“At the time of updating (February 2015), a PubMed search for scientific journal articles published in the last 20 years containing the word “cannabis” revealed 8,637 results. Add the word “cannabinoid,” and the results increase to 20,991 articles. That’s an average of more than two scientific publications per day over the last 20 years!” Dr. Martin Sulak

“The endogenous cannabinoid system [ecs] named after the plant that led to its discovery, is perhaps the most important physiologic system involved in establishing and maintaining human health.” Dr. Martin Sulak

It turns out that the endocannabinoid system (ecs) is responsible for homeostasis (balance, equilibrium, stability) and plant cannabinoids (thc, cbd, cbc, cbg) help the ecs when it can’t produce enough endocannabinoids to deal with the stress of illness, injuries, and the myriad other stressors of daily life (better than a martini or 3).

Dr. Ethan Russo has posited a “clinical endocannabinoid deficiency” syndrome to account for the cannabis plant’s therapeutic effects.
http://www.i-gap.org/app/dokumente/Endocarbinoid%20Defeciency.pdf

There is growing evidence that cannabinoids induce autophagy (self-destruction) in cancer cells, cut off their blood supply, and shrink tumours. http://www.worldhealth.net/news/thc_initiates_brain_cancer_cells_to_dest/

There is so much more that can be said about cannabis and the ecs, but the most important is our inalienable right to manage our own health unmediated by the medical industrial complex and the pharmaceutical industry.

Whole plant medicine is the beginning and end of the discussion…
“There are more than 480 natural components found within the cannabis plant, of which 66 have been classified as “cannabinoids….evidence is mounting that these compounds work better together than in isolation: That is the “entourage effect.” Dr. Sanjay Gupta, neurosurgeon and CNN reporter.

And given that cannabidiol (cbd) isn’t psychoactive, how can any government classify cannabis as a harmful drug?
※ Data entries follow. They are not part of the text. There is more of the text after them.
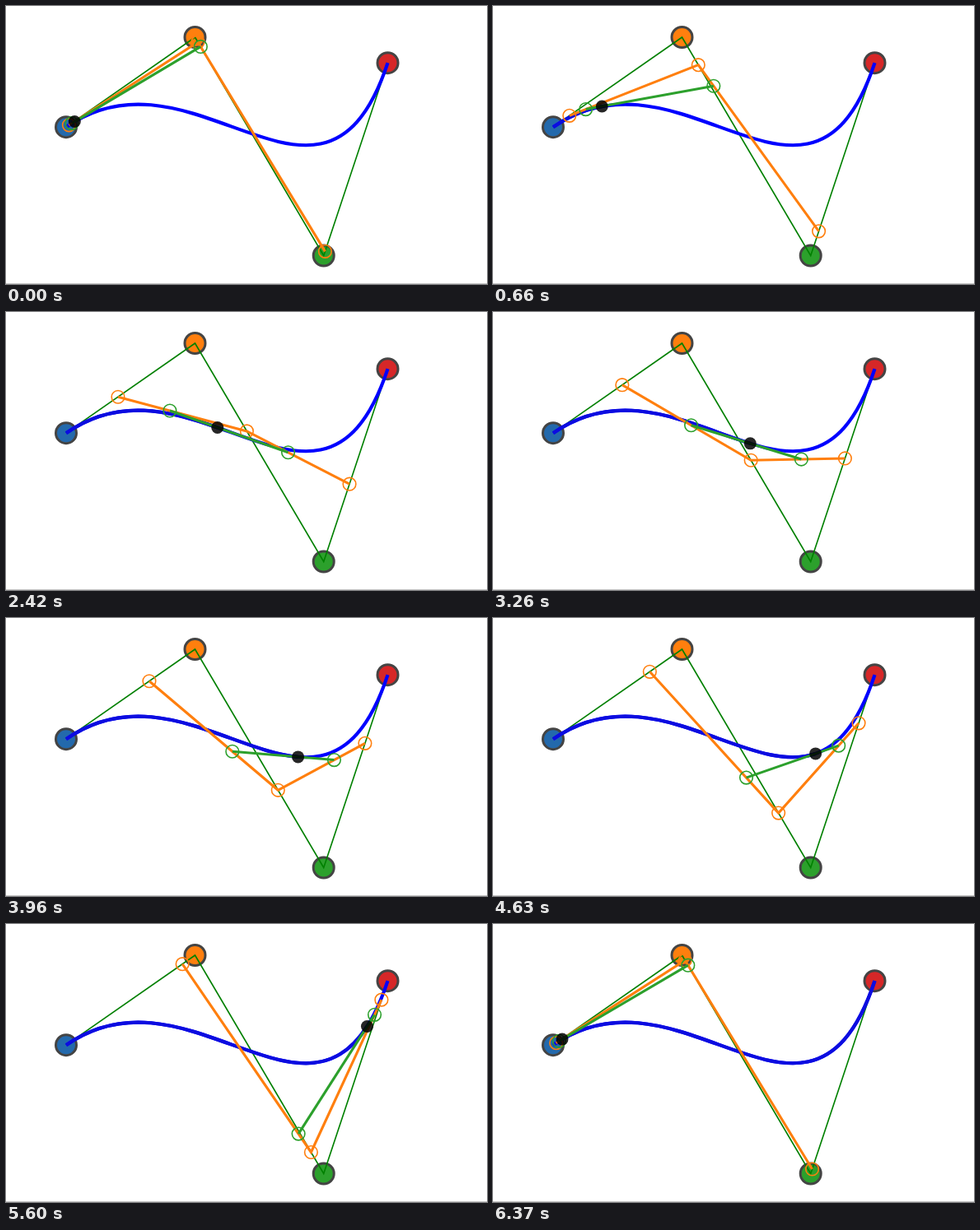
An HTML page with a canvas for the animation above (6.4 s loop, 584 by 338 pixels).

```html
<!DOCTYPE html>
<html lang="en">
<head>
<meta charset="utf-8">
<title>Cubic Bézier construction</title>
<style>
  html, body { margin: 0; width: 100%; height: 100%; overflow: hidden; background: #fff; }
  canvas { display: block; width: 584px; height: 338px; }
</style>
</head>
<body>
<canvas id="stage" width="584" height="338"></canvas>
<script>
const ctx = document.getElementById('stage').getContext('2d');
const LOOP = 6400, TICK = 30.25, LAST_TICK = 210;
const ORANGE = '#ff7f0e', GREEN = '#2ca02c';
const points = [[73, 147.2], [229.5, 38], [385.7, 303.5], [463.5, 69.2]];
const fills = ['#2369ac', ORANGE, GREEN, '#d62728'];

const mix = (a, b, t) => [a[0] + (b[0] - a[0]) * t, a[1] + (b[1] - a[1]) * t];

// One De Casteljau step: n points become n - 1.
const reduce = (pts, t) => pts.slice(1).map((p, i) => mix(pts[i], p, t));

function line(pts, color, width) {
  ctx.beginPath();
  pts.forEach(p => ctx.lineTo(p[0], p[1]));
  ctx.strokeStyle = color;
  ctx.lineWidth = width;
  ctx.stroke();
}

function circle(p, r, fill, stroke, width) {
  ctx.beginPath();
  ctx.arc(p[0], p[1], r, 0, Math.PI * 2);
  if (fill) {
    ctx.fillStyle = fill;
    ctx.fill();
  }
  if (stroke) {
    ctx.strokeStyle = stroke;
    ctx.lineWidth = width;
    ctx.stroke();
  }
}

function curve(color, a, b, c, d) {
  ctx.beginPath();
  ctx.moveTo(a[0], a[1]);
  ctx.bezierCurveTo(b[0], b[1], c[0], c[1], d[0], d[1]);
  ctx.strokeStyle = color;
  ctx.lineWidth = 4.2;
  ctx.stroke();
}

function draw(ms) {
  const tick = Math.min(LAST_TICK, Math.floor((ms + 10.5) / TICK));
  const run = 0.022 + tick * 0.004757;
  const wrapped = run > 1;
  const t = wrapped ? run - 0.9975 : run;

  const outer = reduce(points, t);
  const inner = reduce(outer, t);
  const tip = reduce(inner, t)[0];

  ctx.fillStyle = '#fff';
  ctx.fillRect(0, 0, 584, 338);
  ctx.fillStyle = '#c6c6c6';
  ctx.fillRect(0, 337, 584, 1);

  points.forEach((p, i) => circle(p, 12.5, fills[i], '#444', 3));
  line(points, '#008000', 1.6);

  // The travelled part of the curve is a little darker.
  curve('#0000ff', ...points);
  if (wrapped) curve('#0c0ce0', ...points);
  else curve('#0c0ce0', points[0], outer[0], inner[0], tip);

  line(outer, ORANGE, 3.1);
  outer.forEach(p => circle(p, 7.8, null, ORANGE, 1.6));
  line(inner, GREEN, 3.1);
  inner.forEach(p => circle(p, 7.8, null, GREEN, 1.6));
  circle(tip, 7.5, 'rgba(0,0,0,0.85)');
}

let start = null;
function loop(now) {
  if (start === null) start = now;
  draw((now - start) % LOOP);
  requestAnimationFrame(loop);
}
draw(0);
requestAnimationFrame(loop);
</script>
</body>
</html>
```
Unlike prescribed pharmaceutical drugs that kill over 10,000 patients in hospital settings in Canada every year, cannabis, even in very large doses, does not kill.
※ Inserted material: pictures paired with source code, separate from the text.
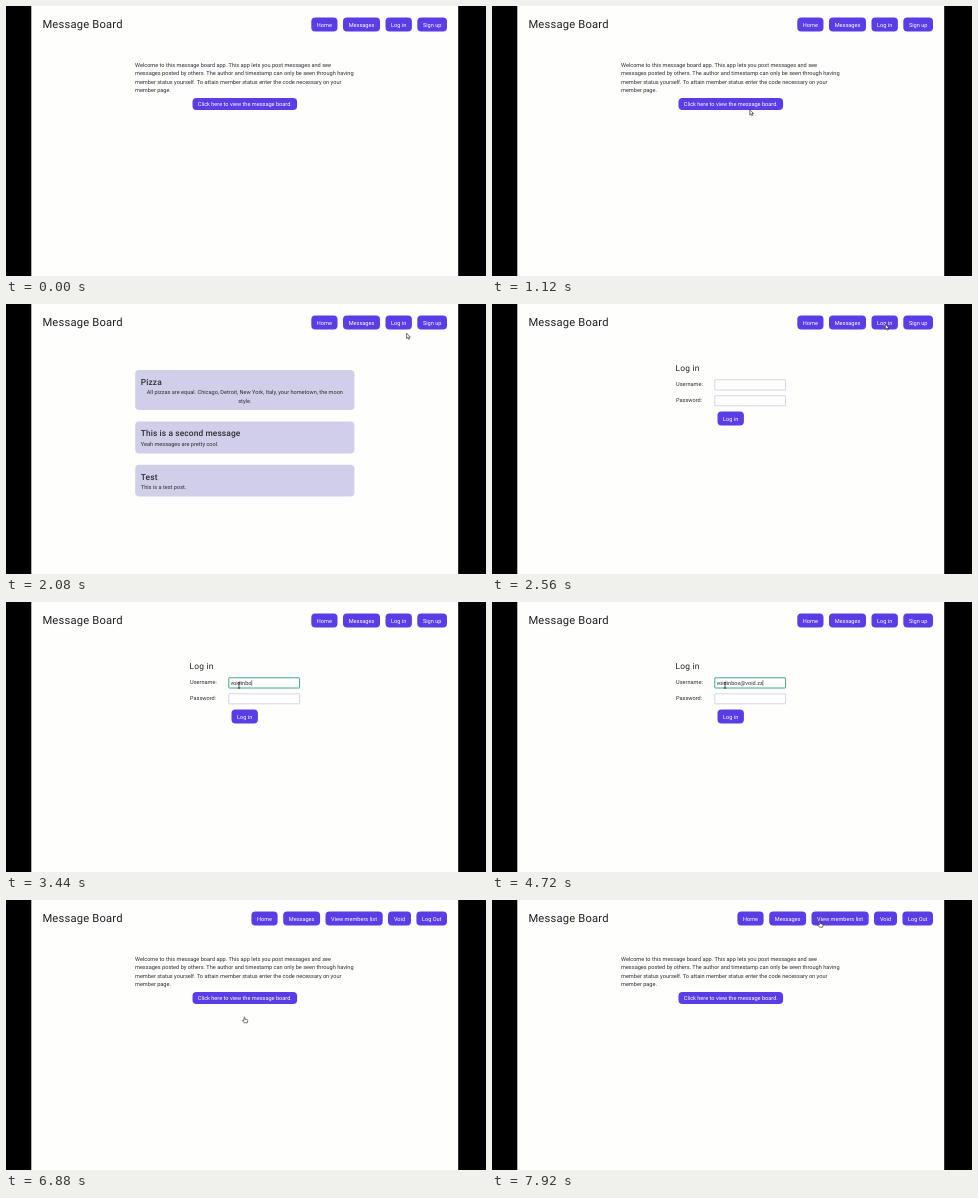
Animation of 480 by 270 pixels, one loop 8 s. Source, as an HTML page:

```html
<!DOCTYPE html>
<html lang="en">
<head>
<meta charset="utf-8">
<title>Message Board</title>
<style>
  html, body { margin: 0; width: 100%; height: 100%; overflow: hidden; background: #000; }
  svg { display: block; width: 100vw; height: 100vh; }
  text { font: 5.6px Roboto, sans-serif; fill: #2d2d33; text-rendering: geometricPrecision; white-space: pre; }
  .brand { font-size: 11.2px; letter-spacing: .2px; fill: #202024; }
  .heading { font-size: 8.4px; letter-spacing: .2px; fill: #202024; }
  .card-title { font-size: 8.4px; font-weight: 500; letter-spacing: .1px; }
  .mid { text-anchor: middle; }
  .btn rect { fill: #5b3de6; }
  .btn text { fill: #fff; text-anchor: middle; }
  .card { fill: #d0cee9; }
  .field { fill: #fff; stroke: #bab8d2; stroke-width: .6; }
  .field.focus { stroke: #45a48c; stroke-width: 1; }
  .caret { stroke: #222; stroke-width: .55; }
  #dots { stroke: #333; stroke-width: 1.05; stroke-linecap: round; stroke-dasharray: 0 1.88; }
  .pointer { fill: #fff; stroke: #2a2a2e; stroke-width: .65; stroke-linejoin: round; }
  #beam { fill: none; stroke: #222; stroke-width: .75; }
</style>
</head>
<body>
<svg viewBox="0 0 480 270" preserveAspectRatio="none">
  <rect width="480" height="270"/>
  <rect x="25.3" width="426.9" height="270" fill="#fefefc"/>
  <text class="brand" x="36.4" y="22.2">Message Board</text>
  <g id="guestNav"></g>
  <g id="memberNav"></g>

  <g id="home">
    <text x="129" y="61">Welcome to this message board app. This app lets you post messages and see</text>
    <text x="129" y="69.4">messages posted by others. The author and timestamp can only be seen through having</text>
    <text x="129" y="77.8">member status yourself. To attain member status enter the code necessary on your</text>
    <text x="129" y="86.2">member page.</text>
  </g>

  <g id="board">
    <rect class="card" x="129.2" y="66" width="219.2" height="40" rx="4"/>
    <text class="card-title" x="134.8" y="80.8">Pizza</text>
    <text class="mid" x="238.8" y="90.1">All pizzas are equal. Chicago, Detroit, New York, Italy, your hometown, the moon</text>
    <text class="mid" x="238.8" y="98.5">style.</text>
    <rect class="card" x="129.2" y="117.6" width="219.2" height="31.8" rx="4"/>
    <text class="card-title" x="134.8" y="132.3">This is a second message</text>
    <text x="134.8" y="141.7">Yeah messages are pretty cool.</text>
    <rect class="card" x="129.2" y="160.8" width="219.2" height="31.8" rx="4"/>
    <text class="card-title" x="134.8" y="175.5">Test</text>
    <text x="134.8" y="184.9">This is a test post.</text>
  </g>

  <g id="login">
    <text class="heading" x="183.6" y="67">Log in</text>
    <text x="184" y="81.8">Username:</text>
    <text x="184" y="97.8">Password:</text>
    <rect id="userField" class="field" x="222.8" y="75.8" width="70.8" height="10.2" rx=".4"/>
    <rect id="passField" class="field" x="222.8" y="91.8" width="70.8" height="10" rx=".4"/>
    <text id="user" x="224.4" y="82.9"></text>
    <path id="dots" d=""/>
    <path id="caret" class="caret" d=""/>
  </g>

  <g id="cursor">
    <path id="arrow" class="pointer" d="M0 0V5.3L1.2 4.2L2 6.1L2.9 5.7L2.1 3.9H3.7Z"/>
    <path id="hand" class="pointer" d="M-.5 .4Q0 -.4 .5 .4V2.2L2.9 2.8Q3.4 3 3.2 3.8L2.8 5.8H-.3L-2 3.6Q-1.8 2.8 -.5 3.6Z"/>
    <path id="beam" d="M-1.2 -2.7H1.2M0 -2.7V2.7M-1.2 2.7H1.2"/>
  </g>
</svg>
<script>
const LOOP = 8000;
const ADDRESS = "voidinbox@void.zz";
const $ = id => document.getElementById(id);

function addButton(parent, label, x, y, w, h) {
  const mid = x + w / 2, base = y + h / 2 + 2;
  $(parent).insertAdjacentHTML("beforeend",
    `<g class="btn"><rect x="${x}" y="${y}" width="${w}" height="${h}" rx="4"/>` +
    `<text x="${mid}" y="${base}">${label}</text></g>`);
}

const navs = {
  guestNav: [["Home", 305.3, 26.2], ["Messages", 337, 37], ["Log in", 379.5, 26.4], ["Sign up", 411.3, 29.7]],
  memberNav: [["Home", 245.4, 26.2], ["Messages", 277.2, 36.9], ["View members list", 319.5, 57.2],
              ["Void", 382, 23], ["Log Out", 410.4, 30.6]]
};
for (const [nav, items] of Object.entries(navs))
  for (const [label, x, w] of items) addButton(nav, label, x, 11.5, w, 14);
addButton("home", "Click here to view the message board.", 186.5, 92, 104.6, 12.1);
addButton("login", "Log in", 225.5, 107.5, 26.4, 14);

// [time, value] lists: the last entry reached is current
const pages = [[0, "home"], [1480, "board"], [2480, "login"], [6880, "home"]];
const shapes = [[0, ""], [240, "arrow"], [1200, "hand"], [1520, "arrow"], [2160, "hand"],
                [2560, "arrow"], [2800, "beam"], [6400, "arrow"], [6520, "hand"],
                [6960, "arrow"], [7760, "hand"]];
// [time, x, y] of the pointer's hot spot
const path = [[240, 296, 166], [960, 257.8, 103.6], [1160, 257.8, 103.6], [1300, 254, 99],
              [1560, 254, 99], [2040, 400.6, 29.2], [2100, 400.6, 29.2], [2240, 395, 19.5],
              [2540, 395, 19.5], [2880, 233, 83.4], [6320, 233, 83.4], [6600, 238.5, 117],
              [6940, 238.5, 117], [7840, 327.8, 21.4], [8000, 327.8, 21.4]];
// [start, ms per key, keys]
const userKeys = [[3030, 56, 9], [3760, 80, 1], [4020, 98, 7]];
const passKeys = [[5180, 80, 12]];

const current = (list, t) => list.filter(e => e[0] <= t).pop()[1];
const show = (id, on) => { $(id).style.display = on ? "" : "none"; };
const typed = (bursts, t) => bursts.reduce((n, [start, step, keys]) =>
  n + (t < start ? 0 : Math.min(keys, 1 + Math.floor((t - start) / step))), 0);

function pointAt(t) {
  const i = path.findIndex(p => p[0] > t);
  if (i < 1) return path[0].slice(1);
  const [t0, x0, y0] = path[i - 1], [t1, x1, y1] = path[i];
  const u = (t - t0) / (t1 - t0), k = u * u * (3 - 2 * u);
  return [x0 + (x1 - x0) * k, y0 + (y1 - y0) * k];
}

function drawForm(t) {
  const inUser = t >= 2920 && t < 5040, inPass = t >= 5040;
  $("userField").classList.toggle("focus", inUser);
  $("passField").classList.toggle("focus", inPass);
  const user = $("user"), count = typed(passKeys, t);
  user.textContent = ADDRESS.slice(0, typed(userKeys, t));
  $("dots").setAttribute("d", count ? `M225.2 96.9h${(count - 1) * 1.88 + .01}` : "");
  const x = inUser ? 224.6 + user.getComputedTextLength() : 224.6 + count * 1.88;
  $("caret").setAttribute("d", inUser || inPass ? `M${x} ${inUser ? 78.2 : 94.2}v5.6` : "");
}

function draw(t) {
  const page = current(pages, t), shape = current(shapes, t), member = t >= 6880;
  for (const id of ["home", "board", "login"]) show(id, id === page);
  for (const id of ["arrow", "hand", "beam"]) show(id, id === shape);
  show("guestNav", !member);
  show("memberNav", member);
  if (page === "login") drawForm(t);
  $("cursor").setAttribute("transform", `translate(${pointAt(t)})`);
}

let start;
function tick(now) {
  start ??= now;
  draw((now - start) % LOOP);
  requestAnimationFrame(tick);
}
draw(0);
requestAnimationFrame(tick);
</script>
</body>
</html>
```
The biggest “health care” expenditure by citizens and governments is pharmaceutical drugs. Cannabis can replace most pharmaceutical drugs (imo). Therein lies the prohibition problem.

Forget legalization (ie tax and regulate so we can’t grow it or afford to buy it), simply remove it from the Controlled Drugs and Substances Act and leave us alone. It would certainly save everybody a lot of time, money, and aggravation.
ernie yacub
wet coast of turtle island